Sunday, August 9, 2009

The IE Team Responds to the HTML5 Draft Standard

In an message to the W3C’s HTML development mailing list, Adrian Bateman from Microsoft’s Internet Explorer team provides feedback about the draft HTML5 specification that I can only describe as breathtakingly curmudgeonly and obstructionist.

One of simplest and seemingly least-controversial goals of the new HTML5 standard is to make the web more semantic. This has generally taken the form of adding tags such as <nav>, <section>, <aside>, <header> and <footer>. These new tags aren’t intended to improve the display of web pages; that was already accomplished with CSS and the more generic <div> and <span> tags. Instead, these tags are meant to aid the interpretation of web pages by software so that search engines and screen readers can better handle different types of content. Such noble sentiments, however, fail to impress Microsoft:
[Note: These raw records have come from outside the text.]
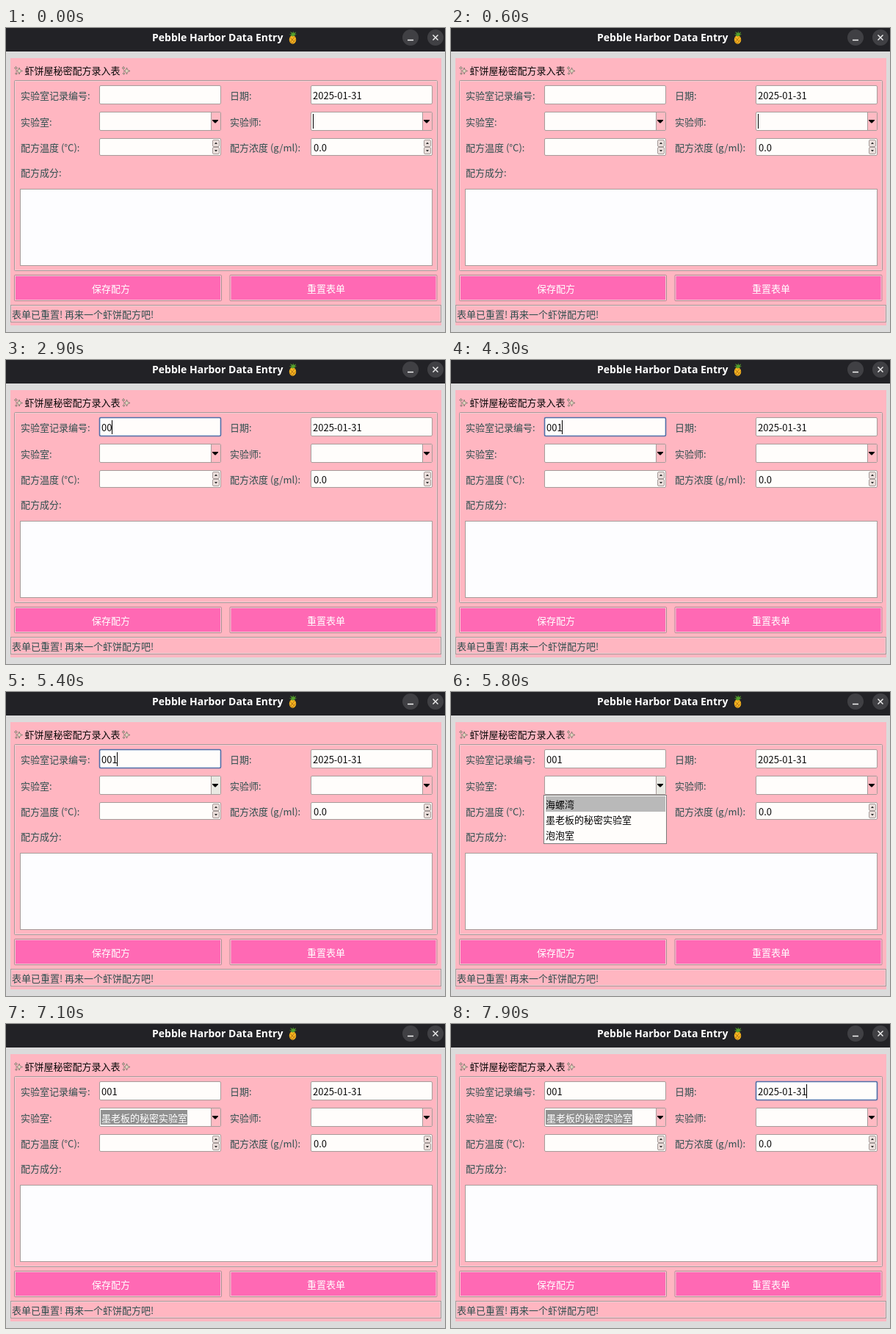
These frames come from a looping animation (598x414 px, 8 s). An HTML page:

```html
<!DOCTYPE html>
<html lang="zh-CN">
<head>
<meta charset="utf-8">
<title>Data Entry</title>
<style>
  html, body { margin: 0; width: 100%; height: 100%; overflow: hidden; background: #dbdbdb; }
  svg { display: block; width: 598px; height: 414px; }
  text { font: 13px "Noto Sans CJK SC", "Noto Sans CJK", "Noto Sans", sans-serif; white-space: pre; }
  .label text { fill: #2f4f4f; }
  .value text { fill: #080808; }
  .field { fill: #fffdfb; stroke: #a69c9a; }
  .line { fill: none; stroke: #a69a9a; }
  .shine { fill: none; stroke: #f8ccd2; }
  .button { fill: #ff69b4; stroke: #ad8b93; }
  .ring { fill: none; stroke: #4f6fa8; stroke-width: 1.6; }
  .caret { fill: #000; }

  /* Everything switches hard on one 8 s clock: 1% = 80 ms. */
  .anim { animation: 8s step-end infinite; }
  .lab-tech { animation-name: lab-tech; }
  .number-ring { animation-name: number-ring; }
  .number-caret { animation-name: caret-move, caret-blink; }
  .digit1 { animation-name: digit1; }
  .digit2 { animation-name: digit2; }
  .digit3 { animation-name: digit3; }
  .hover { animation-name: hover; }
  .popup { animation-name: popup; }
  .highlight { animation-name: highlight; }
  .chosen { animation-name: chosen; }
  .date-focus { animation-name: date-focus; }

  @keyframes lab-tech { 0%, 16.25% { opacity: 1 } 8.75%, 22.5%, 100% { opacity: 0 } }
  @keyframes number-ring { 0%, 71.25%, 100% { opacity: 0 } 22.5% { opacity: 1 } }
  @keyframes caret-move {
    0%, 100% { transform: translateX(0) }
    33.75% { transform: translateX(7px) }
    35% { transform: translateX(14px) }
    38.75% { transform: translateX(21px) }
  }
  @keyframes caret-blink {
    0%, 30%, 45%, 56.25%, 71.25%, 100% { opacity: 0 }
    22.5%, 33.75%, 53.75%, 63.75% { opacity: 1 }
  }
  @keyframes digit1 { 0% { opacity: 0 } 33.75%, 100% { opacity: 1 } }
  @keyframes digit2 { 0% { opacity: 0 } 35%, 100% { opacity: 1 } }
  @keyframes digit3 { 0% { opacity: 0 } 38.75%, 100% { opacity: 1 } }
  @keyframes hover {
    0%, 88.75%, 100% { opacity: 0 }
    65% { opacity: .33 }
    66.25% { opacity: .67 }
    67.5% { opacity: 1 }
  }
  @keyframes popup { 0%, 88.75%, 100% { opacity: 0 } 71.25% { opacity: 1 } }
  @keyframes highlight { 0% { transform: translateY(-21px) } 82.5%, 100% { transform: none } }
  @keyframes chosen { 0% { opacity: 0 } 88.75%, 100% { opacity: 1 } }
  @keyframes date-focus { 0% { opacity: 0 } 96.25%, 100% { opacity: 1 } }
</style>
</head>
<body>
<svg viewBox="0 0 598 414">
  <defs>
    <rect id="entry" class="field" x=".5" y=".5" width="165" height="25" rx="1.5"/>
    <path id="arrow" d="M154 11h8v1l-3.500 3.500h-1L154 12z"/>
    <g id="combo">
      <use href="#entry"/>
      <path d="M152.500 1H165v24h-12.500z" fill="#ffbac3"/>
      <path class="line" d="M152.500 1v24"/>
      <use href="#arrow"/>
    </g>
    <rect id="step" x="154.500" y="2.500" width="9" height="9" rx="1.500" fill="#eadedb" stroke="#a69c9a"/>
    <g id="spin">
      <rect class="field" x=".5" y=".5" width="165" height="23" rx="1.500"/>
      <use href="#step"/>
      <use href="#step" y="10"/>
      <path d="M157 8l2-2.500 2 2.500zM157 16l2 2.500 2-2.500z" fill="#2c2c2c"/>
    </g>
    <g id="sparkle" fill="#e8dcc4" stroke="#6b625c" stroke-width=".7" stroke-linejoin="round">
      <path d="M6.500 1.500l1.200 3.300L11 6 7.700 7.200 6.500 10.500 5.300 7.200 2 6l3.300-1.200z"/>
      <path d="M2 0l.6 1.400L4 2l-1.400.6L2 4l-.6-1.400L0 2l1.400-.6zM2.500 8l.5 1 1 .5-1 .5-.5 1-.5-1-1-.5 1-.5z"/>
    </g>
    <g id="button">
      <rect class="button" x=".5" y=".5" width="282" height="35" rx="1"/>
      <rect class="shine" x="1.500" y="1.500" width="280" height="33"/>
    </g>
  </defs>

  <rect width="598" height="414" fill="#dbdbdb"/>
  <rect width="598" height="32" fill="#222226"/>
  <text x="199" y="18" fill="#fff" style="font:bold 14px 'Noto Sans',sans-serif">Pebble Harbor Data Entry</text>
  <g transform="translate(390.500 13) scale(1.180) translate(-390.500 -13)">
    <ellipse cx="390.500" cy="15.500" rx="4" ry="5" fill="#f5b51f"/>
    <path d="M387.500 13l5 5m-5.500-1.500l3 3m3-7.500l-5 6m6-3l-4 5" stroke="#b26c18" stroke-width=".7"/>
    <path d="M390.500 12l-4-3 3 .3-2-3.300 3 2 .5-2.500 1 2.500 2.500-1.500-1.500 3 2.500-.5z" fill="#55a02d"/>
  </g>
  <g fill="#404044">
    <circle cx="551" cy="13" r="11"/>
    <circle cx="585" cy="13" r="11"/>
  </g>
  <path d="M547 16.500h8M581.500 9.500l7 7m0-7l-7 7" stroke="#f5f5f5" stroke-width="1.400"/>

  <rect x="6" y="41" width="587" height="364" fill="#ffb6c1"/>
  <use href="#sparkle" x="11.500" y="52.500"/>
  <text x="25.500" y="63" fill="#080808">虾饼屋秘密配方录入表</text>
  <use href="#sparkle" x="158" y="52.500"/>

  <rect class="shine" x="12.500" y="72.500" width="574" height="257"/>
  <rect class="line" x="11.500" y="71.500" width="576" height="259" rx="1"/>
  <g class="label">
    <text x="20" y="97">实验室记录编号:</text>
    <text x="305" y="97">日期:</text>
    <text x="20" y="133">实验室:</text>
    <text x="305" y="133">实验师:</text>
    <text x="20" y="168">配方温度 (°C):</text>
    <text x="305" y="168">配方浓度 (g/ml):</text>
    <text x="20" y="202">配方成分:</text>
  </g>
  <use href="#entry" x="127" y="78"/>
  <use href="#entry" x="415" y="78"/>
  <use href="#combo" x="127" y="114"/>
  <use href="#combo" x="415" y="114"/>
  <use href="#spin" x="127" y="150"/>
  <use href="#spin" x="415" y="150"/>
  <rect x="19.500" y="219.500" width="561" height="104" fill="#fdfdff" stroke="#a69c9a"/>

  <use href="#button" x="11" y="336"/>
  <use href="#button" x="304.500" y="336"/>
  <g fill="#fff">
    <text x="117" y="360">保存配方</text>
    <text x="410" y="360">重置表单</text>
  </g>
  <rect class="shine" x="7.500" y="378.500" width="584" height="21"/>
  <rect class="line" x="6.500" y="377.500" width="586" height="23"/>
  <g class="label"><text x="8" y="395">表单已重置! 再来一个虾饼配方吧!</text></g>

  <g class="value">
    <text x="418" y="97">2025-01-31</text>
    <text x="419" y="168">0.0</text>
    <text class="anim digit1" x="130" y="97">0</text>
    <text class="anim digit2" x="137.200" y="97">0</text>
    <text class="anim digit3" x="144.400" y="97">1</text>
  </g>

  <rect class="caret anim lab-tech" x="418" y="117" width="1" height="20"/>
  <rect class="ring anim number-ring" x="127.500" y="78.500" width="165" height="25" rx="1.500"/>
  <rect class="caret anim number-caret" x="130" y="82" width="1" height="19"/>
  <g class="anim date-focus">
    <rect class="ring" x="415.500" y="78.500" width="165" height="25" rx="1.500"/>
    <rect class="caret" x="484" y="82" width="1" height="19"/>
  </g>

  <g class="anim hover">
    <path d="M280 115h12v24h-12z" fill="#e9e9e3"/>
    <use href="#arrow" x="127" y="114"/>
  </g>
  <g class="anim chosen">
    <rect x="129" y="117" width="118" height="20" fill="#919191"/>
    <text x="130" y="133" fill="#fff">墨老板的秘密实验室</text>
  </g>
  <g class="anim popup value">
    <rect x="126.500" y="140.500" width="167" height="66" fill="#fffdfb" stroke="#7b7b7b"/>
    <rect class="anim highlight" x="129" y="163" width="163" height="21" fill="#b9b9b9"/>
    <text x="129" y="158">海螺湾</text>
    <text x="129" y="179">墨老板的秘密实验室</text>
    <text x="129" y="200">泡泡室</text>
  </g>
</svg>
</body>
</html>
```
It’s not clear why these new elements in particular are necessary. Those that use HTMLElement for their interface provide no extra functionality beyond <div class="xxx"> or <span class="">.

Microsoft also displays remarkable institutional inertia and a general “we’d really rather not bother” attitude. For example, the HTML5 draft introduces a long-needed <datagrid> element for displaying data organized by tree or list. Microsoft, however, seems to prefer the existing hacks that try to circumnavigate this deficiency in the current standard:

There are a number of libraries providing support for databinding using script and HTML. We’re not sure this is the correct design and we will investigate further.

Microsoft even has the audacity to raise some security concerns:

We believe there is a risk in allowing an element of this nature to be manipulated by script because it could create a scenario where developers auto-select it as part of the onload page (to force their website to be accessed as an individual app) and the user would see a consent dialog without knowing why. This would remove the user from being in control of the experience.

It’s possible that there is a legitimate security concern here, but it’s just too hard for me to take seriously from the company that continues to support the notoriously insecure and dangerous ActiveX plugin system in its browser.

The good news is that HTML5 is gathering tremendous support from the other browser vendors and especially the web development community. So much so that even Microsoft can’t ignore it without risking its browser hegemony. The bad news is that Microsoft is still perfectly capable of doing what it has always done: implementing those parts of the standard that it doesn’t like so poorly that no one wishing to support Internet Explorer will bother with them.